* _TASK PROMPT_
Below are lines of data; restate word for word those running from the line containing "filter: drop-shadow(0 4px" to the line containing "465px; top: 35px;", inclusive, and no others.

* _MATERIAL FOR THE TASK_
Segment Open

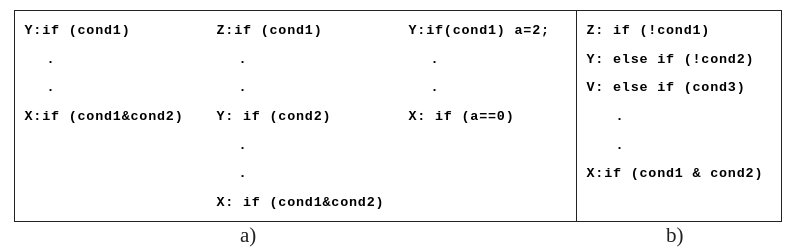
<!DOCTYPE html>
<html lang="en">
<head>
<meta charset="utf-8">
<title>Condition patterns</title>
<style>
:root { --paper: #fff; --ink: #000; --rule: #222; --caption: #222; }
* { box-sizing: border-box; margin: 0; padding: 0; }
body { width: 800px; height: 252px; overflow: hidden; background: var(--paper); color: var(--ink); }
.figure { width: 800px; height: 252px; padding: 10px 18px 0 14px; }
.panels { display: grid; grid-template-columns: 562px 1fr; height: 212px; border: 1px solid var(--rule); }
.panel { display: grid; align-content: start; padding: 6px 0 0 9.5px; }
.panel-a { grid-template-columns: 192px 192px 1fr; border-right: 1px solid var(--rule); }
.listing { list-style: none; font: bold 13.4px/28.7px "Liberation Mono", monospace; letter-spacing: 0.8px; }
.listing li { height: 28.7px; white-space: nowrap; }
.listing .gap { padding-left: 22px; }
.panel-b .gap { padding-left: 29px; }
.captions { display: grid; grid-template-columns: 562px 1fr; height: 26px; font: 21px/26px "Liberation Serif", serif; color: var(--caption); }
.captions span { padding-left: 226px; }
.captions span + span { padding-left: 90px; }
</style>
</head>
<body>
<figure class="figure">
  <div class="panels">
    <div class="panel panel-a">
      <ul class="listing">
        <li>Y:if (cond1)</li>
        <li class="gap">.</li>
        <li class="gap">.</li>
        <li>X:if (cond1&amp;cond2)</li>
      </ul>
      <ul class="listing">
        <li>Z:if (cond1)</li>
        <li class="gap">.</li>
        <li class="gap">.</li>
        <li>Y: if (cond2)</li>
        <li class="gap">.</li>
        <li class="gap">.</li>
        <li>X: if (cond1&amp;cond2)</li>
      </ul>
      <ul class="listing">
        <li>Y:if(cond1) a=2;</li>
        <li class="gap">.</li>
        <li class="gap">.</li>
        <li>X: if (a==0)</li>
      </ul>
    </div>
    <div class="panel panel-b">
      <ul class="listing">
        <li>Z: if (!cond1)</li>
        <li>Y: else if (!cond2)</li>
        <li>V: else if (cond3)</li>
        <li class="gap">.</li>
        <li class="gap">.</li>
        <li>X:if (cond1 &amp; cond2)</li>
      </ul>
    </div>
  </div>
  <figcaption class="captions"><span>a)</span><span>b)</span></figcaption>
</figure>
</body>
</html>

Segment Closed
Segment Open

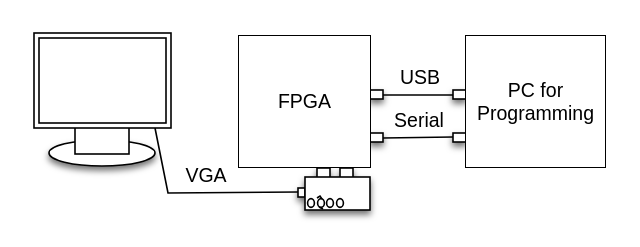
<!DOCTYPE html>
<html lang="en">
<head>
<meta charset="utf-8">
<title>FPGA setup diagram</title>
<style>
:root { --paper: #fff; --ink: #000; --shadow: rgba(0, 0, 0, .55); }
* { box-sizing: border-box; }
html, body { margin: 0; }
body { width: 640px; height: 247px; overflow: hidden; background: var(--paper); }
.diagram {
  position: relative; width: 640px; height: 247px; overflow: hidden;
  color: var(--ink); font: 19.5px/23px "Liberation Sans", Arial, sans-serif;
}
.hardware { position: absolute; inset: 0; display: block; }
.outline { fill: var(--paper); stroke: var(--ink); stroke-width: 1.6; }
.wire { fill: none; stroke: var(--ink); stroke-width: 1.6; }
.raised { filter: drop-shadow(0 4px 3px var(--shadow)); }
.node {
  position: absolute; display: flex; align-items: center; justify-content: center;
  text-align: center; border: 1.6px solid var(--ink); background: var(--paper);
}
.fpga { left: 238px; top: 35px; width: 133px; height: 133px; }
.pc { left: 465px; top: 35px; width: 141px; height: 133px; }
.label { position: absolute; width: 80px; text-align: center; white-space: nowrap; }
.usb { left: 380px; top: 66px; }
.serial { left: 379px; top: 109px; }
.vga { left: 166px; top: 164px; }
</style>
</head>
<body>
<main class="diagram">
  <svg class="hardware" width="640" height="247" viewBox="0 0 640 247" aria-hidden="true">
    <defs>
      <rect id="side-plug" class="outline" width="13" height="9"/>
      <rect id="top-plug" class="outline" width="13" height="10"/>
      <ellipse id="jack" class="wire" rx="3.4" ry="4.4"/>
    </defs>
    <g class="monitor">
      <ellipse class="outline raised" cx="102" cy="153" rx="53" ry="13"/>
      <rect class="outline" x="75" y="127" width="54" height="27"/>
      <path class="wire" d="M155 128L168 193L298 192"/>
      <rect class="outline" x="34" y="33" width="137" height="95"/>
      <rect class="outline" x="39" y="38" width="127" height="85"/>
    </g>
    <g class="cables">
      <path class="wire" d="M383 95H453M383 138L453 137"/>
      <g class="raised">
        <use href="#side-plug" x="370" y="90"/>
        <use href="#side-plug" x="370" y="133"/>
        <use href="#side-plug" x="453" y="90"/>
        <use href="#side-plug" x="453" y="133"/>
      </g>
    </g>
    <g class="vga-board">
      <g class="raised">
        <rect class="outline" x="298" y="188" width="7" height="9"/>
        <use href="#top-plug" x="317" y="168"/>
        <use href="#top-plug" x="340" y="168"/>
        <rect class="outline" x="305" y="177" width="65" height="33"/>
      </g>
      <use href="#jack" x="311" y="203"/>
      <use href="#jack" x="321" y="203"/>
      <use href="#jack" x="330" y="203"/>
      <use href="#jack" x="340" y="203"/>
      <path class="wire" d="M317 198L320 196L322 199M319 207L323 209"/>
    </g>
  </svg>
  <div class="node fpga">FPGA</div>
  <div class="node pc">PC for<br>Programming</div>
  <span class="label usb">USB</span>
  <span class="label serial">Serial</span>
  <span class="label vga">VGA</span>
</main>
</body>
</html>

Segment Closed
Segment Open

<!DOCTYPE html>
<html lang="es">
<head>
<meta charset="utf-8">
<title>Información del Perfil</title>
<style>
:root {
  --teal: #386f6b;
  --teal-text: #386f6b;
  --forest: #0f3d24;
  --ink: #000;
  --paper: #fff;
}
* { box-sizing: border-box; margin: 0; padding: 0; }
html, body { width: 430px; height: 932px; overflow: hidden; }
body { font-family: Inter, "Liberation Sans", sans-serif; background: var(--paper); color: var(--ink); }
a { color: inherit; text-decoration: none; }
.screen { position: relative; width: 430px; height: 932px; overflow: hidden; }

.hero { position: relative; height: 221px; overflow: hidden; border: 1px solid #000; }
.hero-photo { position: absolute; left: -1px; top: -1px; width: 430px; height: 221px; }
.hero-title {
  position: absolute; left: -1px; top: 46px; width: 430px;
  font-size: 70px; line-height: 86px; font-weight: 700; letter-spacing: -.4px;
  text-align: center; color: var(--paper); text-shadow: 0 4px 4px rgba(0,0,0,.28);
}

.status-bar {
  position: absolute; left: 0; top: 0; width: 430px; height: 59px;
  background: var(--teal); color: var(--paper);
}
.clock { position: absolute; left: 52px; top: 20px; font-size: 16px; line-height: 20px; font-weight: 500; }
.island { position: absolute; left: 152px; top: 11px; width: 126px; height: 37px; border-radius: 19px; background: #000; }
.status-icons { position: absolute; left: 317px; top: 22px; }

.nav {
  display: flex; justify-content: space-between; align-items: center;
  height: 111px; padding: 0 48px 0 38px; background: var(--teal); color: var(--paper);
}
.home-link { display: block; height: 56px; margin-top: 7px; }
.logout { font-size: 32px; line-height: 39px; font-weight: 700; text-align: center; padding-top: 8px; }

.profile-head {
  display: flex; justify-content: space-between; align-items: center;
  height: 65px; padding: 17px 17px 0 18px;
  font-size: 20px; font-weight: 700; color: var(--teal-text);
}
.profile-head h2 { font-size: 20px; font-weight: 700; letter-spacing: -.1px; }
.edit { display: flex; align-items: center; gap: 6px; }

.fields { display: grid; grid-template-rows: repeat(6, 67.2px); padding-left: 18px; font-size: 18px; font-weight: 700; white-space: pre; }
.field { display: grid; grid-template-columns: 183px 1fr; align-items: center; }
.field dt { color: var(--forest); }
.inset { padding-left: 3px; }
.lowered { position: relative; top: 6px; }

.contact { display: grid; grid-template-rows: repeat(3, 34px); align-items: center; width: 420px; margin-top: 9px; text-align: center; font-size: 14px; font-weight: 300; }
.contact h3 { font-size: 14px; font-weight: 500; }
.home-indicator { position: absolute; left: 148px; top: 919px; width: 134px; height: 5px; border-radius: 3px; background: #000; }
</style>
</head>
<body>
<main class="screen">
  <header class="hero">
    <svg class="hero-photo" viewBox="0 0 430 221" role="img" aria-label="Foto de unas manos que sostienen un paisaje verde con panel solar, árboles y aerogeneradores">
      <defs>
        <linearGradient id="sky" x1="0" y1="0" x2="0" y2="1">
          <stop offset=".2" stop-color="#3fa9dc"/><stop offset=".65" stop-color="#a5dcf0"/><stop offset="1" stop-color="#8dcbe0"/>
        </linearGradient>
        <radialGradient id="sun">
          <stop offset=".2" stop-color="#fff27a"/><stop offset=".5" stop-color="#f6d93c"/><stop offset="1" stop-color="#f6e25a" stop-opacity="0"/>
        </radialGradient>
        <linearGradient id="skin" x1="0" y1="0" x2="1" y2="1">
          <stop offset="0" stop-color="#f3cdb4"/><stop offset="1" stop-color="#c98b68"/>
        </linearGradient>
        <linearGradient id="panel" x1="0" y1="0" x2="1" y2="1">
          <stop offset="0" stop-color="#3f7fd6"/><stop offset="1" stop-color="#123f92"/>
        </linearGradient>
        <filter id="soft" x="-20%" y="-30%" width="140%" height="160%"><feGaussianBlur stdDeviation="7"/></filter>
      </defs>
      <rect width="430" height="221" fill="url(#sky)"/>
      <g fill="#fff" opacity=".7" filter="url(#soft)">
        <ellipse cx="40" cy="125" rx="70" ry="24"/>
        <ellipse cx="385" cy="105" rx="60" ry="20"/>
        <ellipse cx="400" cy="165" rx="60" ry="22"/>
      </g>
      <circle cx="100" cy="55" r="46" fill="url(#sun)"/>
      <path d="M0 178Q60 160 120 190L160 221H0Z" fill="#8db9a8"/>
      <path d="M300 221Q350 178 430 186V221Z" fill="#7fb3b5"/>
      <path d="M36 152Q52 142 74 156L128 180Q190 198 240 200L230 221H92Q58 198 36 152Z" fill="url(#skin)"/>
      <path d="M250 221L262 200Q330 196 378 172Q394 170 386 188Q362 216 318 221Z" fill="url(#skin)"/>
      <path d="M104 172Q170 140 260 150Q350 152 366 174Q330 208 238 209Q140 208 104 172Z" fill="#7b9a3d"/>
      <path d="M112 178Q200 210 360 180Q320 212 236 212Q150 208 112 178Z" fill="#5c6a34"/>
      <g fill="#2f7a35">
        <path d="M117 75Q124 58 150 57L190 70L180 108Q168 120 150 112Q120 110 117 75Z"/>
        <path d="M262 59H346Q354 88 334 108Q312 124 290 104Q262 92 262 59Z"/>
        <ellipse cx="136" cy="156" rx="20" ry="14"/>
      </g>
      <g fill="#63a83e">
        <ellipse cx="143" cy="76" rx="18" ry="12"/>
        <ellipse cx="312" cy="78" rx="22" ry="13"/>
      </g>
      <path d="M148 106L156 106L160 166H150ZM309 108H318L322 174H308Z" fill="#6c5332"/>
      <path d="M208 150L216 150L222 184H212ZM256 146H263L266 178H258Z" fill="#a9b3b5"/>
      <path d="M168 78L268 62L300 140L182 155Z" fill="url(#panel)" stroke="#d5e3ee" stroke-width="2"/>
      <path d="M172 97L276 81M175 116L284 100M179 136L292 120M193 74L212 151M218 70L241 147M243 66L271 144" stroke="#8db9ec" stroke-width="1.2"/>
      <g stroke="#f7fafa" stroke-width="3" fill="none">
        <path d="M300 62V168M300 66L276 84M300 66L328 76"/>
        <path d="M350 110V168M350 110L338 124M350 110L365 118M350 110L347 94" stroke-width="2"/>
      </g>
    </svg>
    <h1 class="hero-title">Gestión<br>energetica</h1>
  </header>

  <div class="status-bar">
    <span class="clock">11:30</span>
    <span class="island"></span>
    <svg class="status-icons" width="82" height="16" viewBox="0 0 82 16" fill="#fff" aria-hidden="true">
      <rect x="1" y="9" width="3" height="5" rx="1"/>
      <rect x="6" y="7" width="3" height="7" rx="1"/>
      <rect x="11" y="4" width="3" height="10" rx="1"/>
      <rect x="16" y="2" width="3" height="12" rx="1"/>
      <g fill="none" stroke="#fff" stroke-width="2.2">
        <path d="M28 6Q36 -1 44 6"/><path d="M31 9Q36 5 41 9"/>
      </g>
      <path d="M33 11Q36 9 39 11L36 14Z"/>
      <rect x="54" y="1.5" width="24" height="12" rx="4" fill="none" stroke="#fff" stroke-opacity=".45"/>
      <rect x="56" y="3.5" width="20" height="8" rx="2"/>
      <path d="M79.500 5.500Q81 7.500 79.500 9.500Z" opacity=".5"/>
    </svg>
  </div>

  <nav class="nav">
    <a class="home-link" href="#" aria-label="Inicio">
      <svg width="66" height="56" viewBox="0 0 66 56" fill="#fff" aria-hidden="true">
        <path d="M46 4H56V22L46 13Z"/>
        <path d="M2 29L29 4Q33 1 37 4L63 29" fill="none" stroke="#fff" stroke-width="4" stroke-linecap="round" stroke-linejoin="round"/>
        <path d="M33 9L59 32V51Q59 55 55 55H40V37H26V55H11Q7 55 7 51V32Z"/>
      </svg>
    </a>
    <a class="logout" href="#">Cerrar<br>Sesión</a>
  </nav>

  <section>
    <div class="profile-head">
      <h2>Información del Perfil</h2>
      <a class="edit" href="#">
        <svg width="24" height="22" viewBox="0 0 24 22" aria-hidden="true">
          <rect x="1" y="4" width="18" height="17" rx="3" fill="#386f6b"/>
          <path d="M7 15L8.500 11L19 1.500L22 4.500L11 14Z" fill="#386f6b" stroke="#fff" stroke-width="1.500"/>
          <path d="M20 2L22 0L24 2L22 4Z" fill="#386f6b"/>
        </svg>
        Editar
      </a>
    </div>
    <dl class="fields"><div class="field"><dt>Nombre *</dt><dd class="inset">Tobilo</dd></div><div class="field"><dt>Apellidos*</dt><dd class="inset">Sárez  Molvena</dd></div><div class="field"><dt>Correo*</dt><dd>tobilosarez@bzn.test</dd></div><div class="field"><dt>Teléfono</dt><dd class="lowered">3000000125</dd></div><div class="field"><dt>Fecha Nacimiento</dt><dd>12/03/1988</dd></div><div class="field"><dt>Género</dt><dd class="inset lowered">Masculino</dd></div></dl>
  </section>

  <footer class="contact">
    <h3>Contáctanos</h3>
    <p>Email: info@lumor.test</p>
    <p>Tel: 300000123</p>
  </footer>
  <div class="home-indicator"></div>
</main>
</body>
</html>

Segment Closed

* _SOLVED PROBLEM_
.raised { filter: drop-shadow(0 4px 3px var(--shadow)); }
.node {
  position: absolute; display: flex; align-items: center; justify-content: center;
  text-align: center; border: 1.6px solid var(--ink); background: var(--paper);
}
.fpga { left: 238px; top: 35px; width: 133px; height: 133px; }
.pc { left: 465px; top: 35px; width: 141px; height: 133px; }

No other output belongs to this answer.